Piece of space history burns up over Indian Ocean

//Piece of space history burns up over Indian Ocean

Piece of space history burns up over Indian Ocean

By | 2015-11-13T15:05:29+00:00 November 13th, 2015|Sci/Tech|0 Comments

A well-traveled chunk of space debris plunged to Earth off Sri Lanka early in the morning of 13 November, maknig brilliant trails through the sky captured by the cameras of airborne scientists.

A team of researchers from the United States, Germany and the United Arab Emirates saw the re-entry from aboard an aeroplane, according to a tweet from the International Astronomical Center in Abu Dhabi, which coordinated the flight.

B. Bolin, R. Jedicke, M. Micheli

The object that fell over Sri Lanka on 13 November was spotted in early October.

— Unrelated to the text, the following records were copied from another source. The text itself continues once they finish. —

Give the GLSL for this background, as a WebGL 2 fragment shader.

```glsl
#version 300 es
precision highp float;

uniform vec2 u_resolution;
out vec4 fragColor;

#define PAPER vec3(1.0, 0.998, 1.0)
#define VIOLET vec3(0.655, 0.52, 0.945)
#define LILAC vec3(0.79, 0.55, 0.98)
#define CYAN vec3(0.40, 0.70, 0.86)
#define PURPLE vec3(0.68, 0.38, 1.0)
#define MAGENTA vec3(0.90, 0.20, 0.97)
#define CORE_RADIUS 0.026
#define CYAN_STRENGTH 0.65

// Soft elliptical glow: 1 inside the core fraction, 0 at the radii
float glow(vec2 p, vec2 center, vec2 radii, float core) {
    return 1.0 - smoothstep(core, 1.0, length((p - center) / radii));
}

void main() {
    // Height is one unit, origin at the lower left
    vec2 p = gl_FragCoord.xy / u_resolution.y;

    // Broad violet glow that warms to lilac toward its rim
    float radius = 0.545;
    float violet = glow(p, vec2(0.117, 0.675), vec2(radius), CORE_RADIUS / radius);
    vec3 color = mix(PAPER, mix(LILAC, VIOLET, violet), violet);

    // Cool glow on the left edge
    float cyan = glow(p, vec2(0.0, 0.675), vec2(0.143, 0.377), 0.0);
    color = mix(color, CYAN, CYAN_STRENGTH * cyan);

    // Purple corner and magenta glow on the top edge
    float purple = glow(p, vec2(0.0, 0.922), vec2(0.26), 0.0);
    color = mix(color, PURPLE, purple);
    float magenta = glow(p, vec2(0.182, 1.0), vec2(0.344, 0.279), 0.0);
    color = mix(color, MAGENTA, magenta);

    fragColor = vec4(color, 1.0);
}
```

“It is our pleasure to announce the success of the #WT1190F UAE Airborne Campaign,” the centre wrote. “We saw and captured the reentry.”

The piece of debris, designated WT1190F, made its dive to Earth at roughly 6:18 a.m. GMT and was expected to disintegrate over the Indian Ocean south of Sri Lanka.

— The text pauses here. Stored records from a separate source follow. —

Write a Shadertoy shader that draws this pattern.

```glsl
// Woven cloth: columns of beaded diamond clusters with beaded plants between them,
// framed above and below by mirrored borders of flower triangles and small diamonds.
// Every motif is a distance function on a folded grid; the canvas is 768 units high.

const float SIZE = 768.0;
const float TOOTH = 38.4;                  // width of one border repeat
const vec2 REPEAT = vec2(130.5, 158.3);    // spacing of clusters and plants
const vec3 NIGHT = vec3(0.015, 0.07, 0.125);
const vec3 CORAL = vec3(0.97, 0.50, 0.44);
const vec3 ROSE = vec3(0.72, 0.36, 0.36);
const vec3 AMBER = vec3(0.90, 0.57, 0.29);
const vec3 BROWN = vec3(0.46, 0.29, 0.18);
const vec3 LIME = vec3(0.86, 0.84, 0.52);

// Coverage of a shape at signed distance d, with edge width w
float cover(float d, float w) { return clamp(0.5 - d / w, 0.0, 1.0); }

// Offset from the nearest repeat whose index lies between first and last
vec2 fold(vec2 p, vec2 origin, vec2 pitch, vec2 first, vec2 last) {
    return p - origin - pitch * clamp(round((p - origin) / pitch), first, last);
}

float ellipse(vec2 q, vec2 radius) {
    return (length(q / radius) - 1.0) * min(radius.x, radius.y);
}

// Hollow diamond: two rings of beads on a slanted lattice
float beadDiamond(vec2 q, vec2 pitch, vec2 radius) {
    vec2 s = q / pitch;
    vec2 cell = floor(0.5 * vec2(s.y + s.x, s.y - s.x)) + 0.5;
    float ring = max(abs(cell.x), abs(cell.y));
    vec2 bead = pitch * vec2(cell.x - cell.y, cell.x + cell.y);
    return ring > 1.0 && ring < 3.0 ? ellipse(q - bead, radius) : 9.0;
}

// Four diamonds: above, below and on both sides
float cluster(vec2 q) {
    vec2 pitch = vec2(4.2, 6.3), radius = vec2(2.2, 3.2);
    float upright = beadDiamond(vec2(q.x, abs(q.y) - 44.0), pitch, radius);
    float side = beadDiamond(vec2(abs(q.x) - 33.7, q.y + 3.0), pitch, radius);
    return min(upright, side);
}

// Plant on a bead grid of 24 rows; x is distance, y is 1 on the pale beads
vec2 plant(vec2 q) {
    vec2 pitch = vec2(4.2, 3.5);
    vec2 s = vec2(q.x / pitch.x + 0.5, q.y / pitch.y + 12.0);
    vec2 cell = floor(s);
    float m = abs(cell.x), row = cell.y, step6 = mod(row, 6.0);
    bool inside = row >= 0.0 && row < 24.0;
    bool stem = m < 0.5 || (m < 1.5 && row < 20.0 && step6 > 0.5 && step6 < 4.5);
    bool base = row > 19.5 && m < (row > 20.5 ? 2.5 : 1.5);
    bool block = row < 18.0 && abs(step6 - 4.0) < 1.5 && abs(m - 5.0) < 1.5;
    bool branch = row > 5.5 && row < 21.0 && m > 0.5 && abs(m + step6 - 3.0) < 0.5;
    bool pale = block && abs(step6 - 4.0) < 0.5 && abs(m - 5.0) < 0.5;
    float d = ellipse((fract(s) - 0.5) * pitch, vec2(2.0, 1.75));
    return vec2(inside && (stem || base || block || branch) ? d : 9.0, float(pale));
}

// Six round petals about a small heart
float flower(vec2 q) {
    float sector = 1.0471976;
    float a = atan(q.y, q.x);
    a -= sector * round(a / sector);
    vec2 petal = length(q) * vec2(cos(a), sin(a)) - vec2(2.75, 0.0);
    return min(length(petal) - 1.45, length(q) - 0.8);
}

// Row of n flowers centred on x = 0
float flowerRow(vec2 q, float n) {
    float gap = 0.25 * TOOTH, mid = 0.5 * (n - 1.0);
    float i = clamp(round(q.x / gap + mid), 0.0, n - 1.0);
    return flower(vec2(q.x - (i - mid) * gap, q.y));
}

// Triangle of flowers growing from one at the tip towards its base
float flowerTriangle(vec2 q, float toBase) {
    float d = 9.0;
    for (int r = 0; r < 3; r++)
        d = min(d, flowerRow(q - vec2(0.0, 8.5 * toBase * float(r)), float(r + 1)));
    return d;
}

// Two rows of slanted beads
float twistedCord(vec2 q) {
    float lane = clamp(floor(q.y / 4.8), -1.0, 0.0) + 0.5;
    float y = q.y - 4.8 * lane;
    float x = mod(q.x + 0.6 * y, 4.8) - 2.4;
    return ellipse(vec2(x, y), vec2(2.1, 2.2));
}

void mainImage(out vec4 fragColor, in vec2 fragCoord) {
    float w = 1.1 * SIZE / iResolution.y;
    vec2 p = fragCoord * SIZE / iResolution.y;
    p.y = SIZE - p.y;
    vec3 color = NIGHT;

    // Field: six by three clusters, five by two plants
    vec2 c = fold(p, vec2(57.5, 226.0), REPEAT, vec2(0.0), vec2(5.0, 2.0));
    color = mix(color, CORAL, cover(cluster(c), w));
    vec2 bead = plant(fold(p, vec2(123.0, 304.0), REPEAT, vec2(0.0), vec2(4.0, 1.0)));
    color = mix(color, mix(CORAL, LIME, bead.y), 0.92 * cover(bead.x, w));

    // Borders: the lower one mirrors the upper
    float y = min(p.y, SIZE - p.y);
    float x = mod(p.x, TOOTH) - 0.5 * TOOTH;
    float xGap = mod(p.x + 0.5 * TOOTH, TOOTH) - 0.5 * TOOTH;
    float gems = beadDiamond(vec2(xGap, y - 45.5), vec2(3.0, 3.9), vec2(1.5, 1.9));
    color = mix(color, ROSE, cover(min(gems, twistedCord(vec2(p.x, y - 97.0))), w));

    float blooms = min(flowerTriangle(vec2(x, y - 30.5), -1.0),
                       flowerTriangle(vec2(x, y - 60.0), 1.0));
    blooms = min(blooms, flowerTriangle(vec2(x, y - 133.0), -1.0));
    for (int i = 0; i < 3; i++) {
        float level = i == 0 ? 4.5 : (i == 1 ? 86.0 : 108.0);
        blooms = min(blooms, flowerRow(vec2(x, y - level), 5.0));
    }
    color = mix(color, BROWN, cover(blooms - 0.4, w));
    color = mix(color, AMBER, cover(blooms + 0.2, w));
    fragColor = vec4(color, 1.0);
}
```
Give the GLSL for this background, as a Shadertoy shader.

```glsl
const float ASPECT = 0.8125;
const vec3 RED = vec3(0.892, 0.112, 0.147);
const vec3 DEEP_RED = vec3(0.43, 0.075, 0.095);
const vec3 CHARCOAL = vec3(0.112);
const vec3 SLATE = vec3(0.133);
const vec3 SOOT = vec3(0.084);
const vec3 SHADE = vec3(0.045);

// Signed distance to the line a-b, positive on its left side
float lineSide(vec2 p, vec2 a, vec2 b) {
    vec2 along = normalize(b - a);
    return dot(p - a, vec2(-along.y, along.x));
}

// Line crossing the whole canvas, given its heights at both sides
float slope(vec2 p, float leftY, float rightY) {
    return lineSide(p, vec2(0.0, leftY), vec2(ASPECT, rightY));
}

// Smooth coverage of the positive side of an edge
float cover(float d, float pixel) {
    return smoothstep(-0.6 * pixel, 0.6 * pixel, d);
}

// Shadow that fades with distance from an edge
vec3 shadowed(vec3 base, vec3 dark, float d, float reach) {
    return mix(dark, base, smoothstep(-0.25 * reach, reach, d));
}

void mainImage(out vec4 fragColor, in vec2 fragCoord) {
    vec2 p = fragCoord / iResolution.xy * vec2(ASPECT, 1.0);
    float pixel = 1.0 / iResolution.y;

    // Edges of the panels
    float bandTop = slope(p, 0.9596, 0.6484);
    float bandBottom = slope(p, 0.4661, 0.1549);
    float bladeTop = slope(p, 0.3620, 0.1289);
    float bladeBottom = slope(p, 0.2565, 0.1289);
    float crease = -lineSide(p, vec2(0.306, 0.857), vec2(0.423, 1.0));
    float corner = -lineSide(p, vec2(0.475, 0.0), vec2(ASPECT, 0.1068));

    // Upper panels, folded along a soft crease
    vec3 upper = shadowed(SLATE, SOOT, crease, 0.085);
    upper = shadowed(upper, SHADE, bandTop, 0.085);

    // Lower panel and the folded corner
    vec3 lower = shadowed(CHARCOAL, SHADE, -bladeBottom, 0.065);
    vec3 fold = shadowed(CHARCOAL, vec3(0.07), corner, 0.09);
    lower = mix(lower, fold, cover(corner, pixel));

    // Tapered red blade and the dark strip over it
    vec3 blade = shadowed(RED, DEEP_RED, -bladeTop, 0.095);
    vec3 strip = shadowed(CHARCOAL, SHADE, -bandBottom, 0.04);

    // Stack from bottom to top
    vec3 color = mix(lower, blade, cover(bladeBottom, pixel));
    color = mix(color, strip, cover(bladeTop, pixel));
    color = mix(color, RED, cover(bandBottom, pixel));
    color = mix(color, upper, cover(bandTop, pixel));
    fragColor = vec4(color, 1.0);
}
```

The event was a washout on the ground. A team that journeyed from France to monitor the re-entry from the Sri Lankan town of Ambalangoda was foiled by clouds and rain, said team member Auriane Egal of the Paris Observatory. Sri Lankan observers at several other locations were also clouded out.

Estimated to measure 1-2 metres across, WT1190F had circled the Earth-Moon system since at least 2009, says independent astronomy-software developer Bill Gray, who has been working with NASA to track the debris. It most likely came off a recent lunar spacecraft, but it is not out of the question that it could have dated to the Apollo era.

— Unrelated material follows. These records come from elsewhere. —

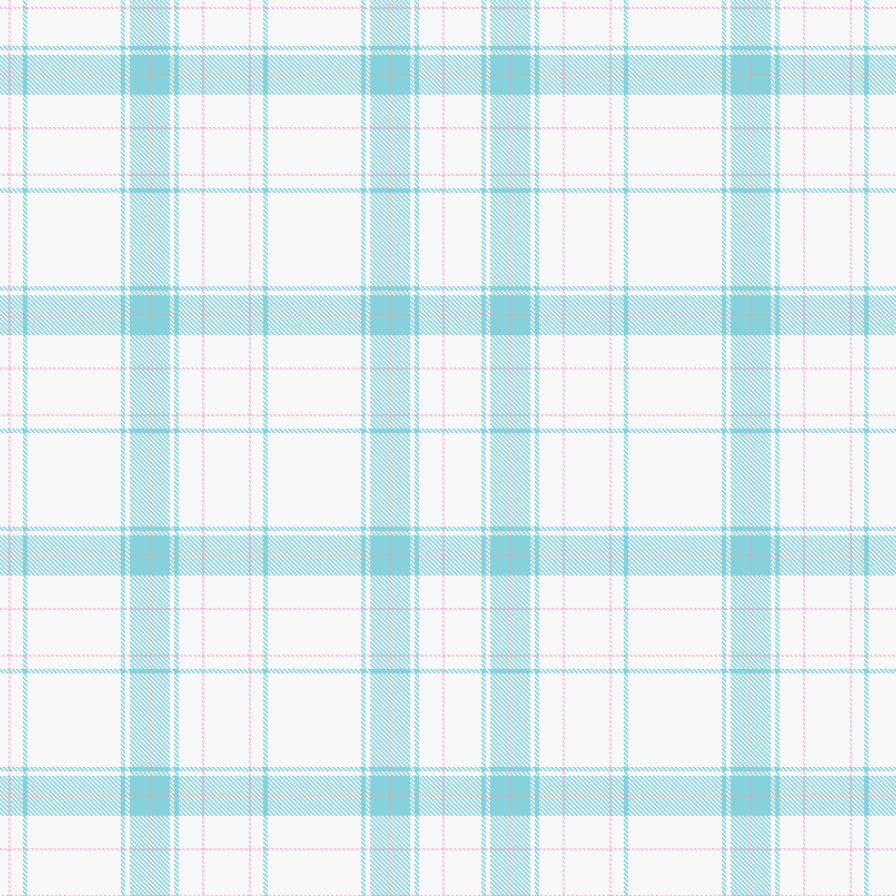
This pattern is drawn by a three.js fragment shader. Its source:

```glsl
// Woven plaid: teal bands, thin teal and pink lines on an off-white ground.
// Each axis has its own thread order; a 2/2 twill picks warp or weft per thread
// crossing, and box supersampling smooths the weave at any size.
varying vec2 vUv;

// All lengths below are counted in threads.
const float THREADS = 805.2;             // threads along one side of the canvas
const float CELL = 216.0;                // one repeat of the stripe order
const float SEAM_SHIFT = 108.0;          // half a repeat is skipped at the seam
const float CELL_START = -42.0;          // seam and cell start before the band centre
const vec2 ANCHOR = vec2(458.6, 67.2);   // first band after the seam, from left and top

const float BAND_HALF = 18.0;
const float TEAL_HALF = 2.0;
const float PINK_HALF = 1.0;
const float CENTRE_HALF = 1.0;
const float EDGE_LINE = 24.0;            // teal lines flanking the band
const float PINK_A = 48.0;
const float PINK_B = 90.0;
const float FAR_LINE = 104.0;            // lone teal line

const float TWILL = 4.0;                 // twill repeat, half of it warp
const int SAMPLES = 5;                   // supersamples per axis

const vec3 GROUND = vec3(0.972, 0.973, 0.973);
const vec3 TEAL = vec3(0.525, 0.82, 0.863);
const vec3 PINK = vec3(0.97, 0.73, 0.85);
const vec3 CENTRE = vec3(0.77, 0.71, 0.69);

bool inStripe(float d, float centre, float halfWidth) {
  return abs(d - centre) < halfWidth;
}

// Colour of the thread at signed distance p from the anchor band
vec3 threadColour(float p, bool bothEdges) {
  if (p < CELL_START) p += SEAM_SHIFT;
  float d = mod(p - CELL_START, CELL) + CELL_START;

  if (inStripe(d, 0.0, CENTRE_HALF)) return CENTRE;
  if (inStripe(d, 0.0, BAND_HALF)) return TEAL;
  if (inStripe(d, -EDGE_LINE, TEAL_HALF)) return TEAL;
  if (bothEdges && inStripe(d, EDGE_LINE, TEAL_HALF)) return TEAL;
  if (inStripe(d, FAR_LINE, TEAL_HALF)) return TEAL;
  if (inStripe(d, PINK_A, PINK_HALF)) return PINK;
  if (inStripe(d, PINK_B, PINK_HALF)) return PINK;
  return GROUND;
}

// Warp or weft colour, whichever lies on top at p
vec3 weave(vec2 p) {
  vec2 thread = floor(p);
  bool warpOnTop = mod(thread.x - thread.y, TWILL) < 0.5 * TWILL;
  return warpOnTop ? threadColour(p.x, true) : threadColour(p.y, false);
}

void main() {
  vec2 p = vec2(vUv.x, 1.0 - vUv.y) * THREADS - ANCHOR;
  vec2 footprint = fwidth(p);

  // Average the weave over the pixel footprint
  vec3 sum = vec3(0.0);
  for (int j = 0; j < SAMPLES; j++) {
    for (int i = 0; i < SAMPLES; i++) {
      vec2 offset = (vec2(float(i), float(j)) + 0.5) / float(SAMPLES) - 0.5;
      sum += weave(p + offset * footprint);
    }
  }
  gl_FragColor = vec4(sum / float(SAMPLES * SAMPLES), 1.0);
}
```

IAC/UAE Space Agency/NASA/ESA

Stefan Loehle and Fabian Zander of the University of Stuttgart prepare  to observe WT1190F as it plunges to Earth.

Ahead of the impact, researchers from the United States, Germany and the United Arab Emirates transformed a chartered executive jet into an observing platform outfitted with 20 cameras. The jet was slated to monitor the re-entry at an altitude of 12,000 metres from a distance of 100 to 200 kilometres.

Researchers hoped to gather spectroscopic data to reveal the chemical composition of the object, which could help identity it. Any images of the breakup will provide clues about its structure and mechanical properties. Such information could prove useful for analysis of asteroids that target Earth.

But the jet’s orientation had to be just right, which researchers preparing for the flight regarded as a challenge. “We’re working with commercial pilots who’ve never done this before, so it will be very interesting to see how this comes together,” said NASA astronomer Peter Jenniskens before the flight.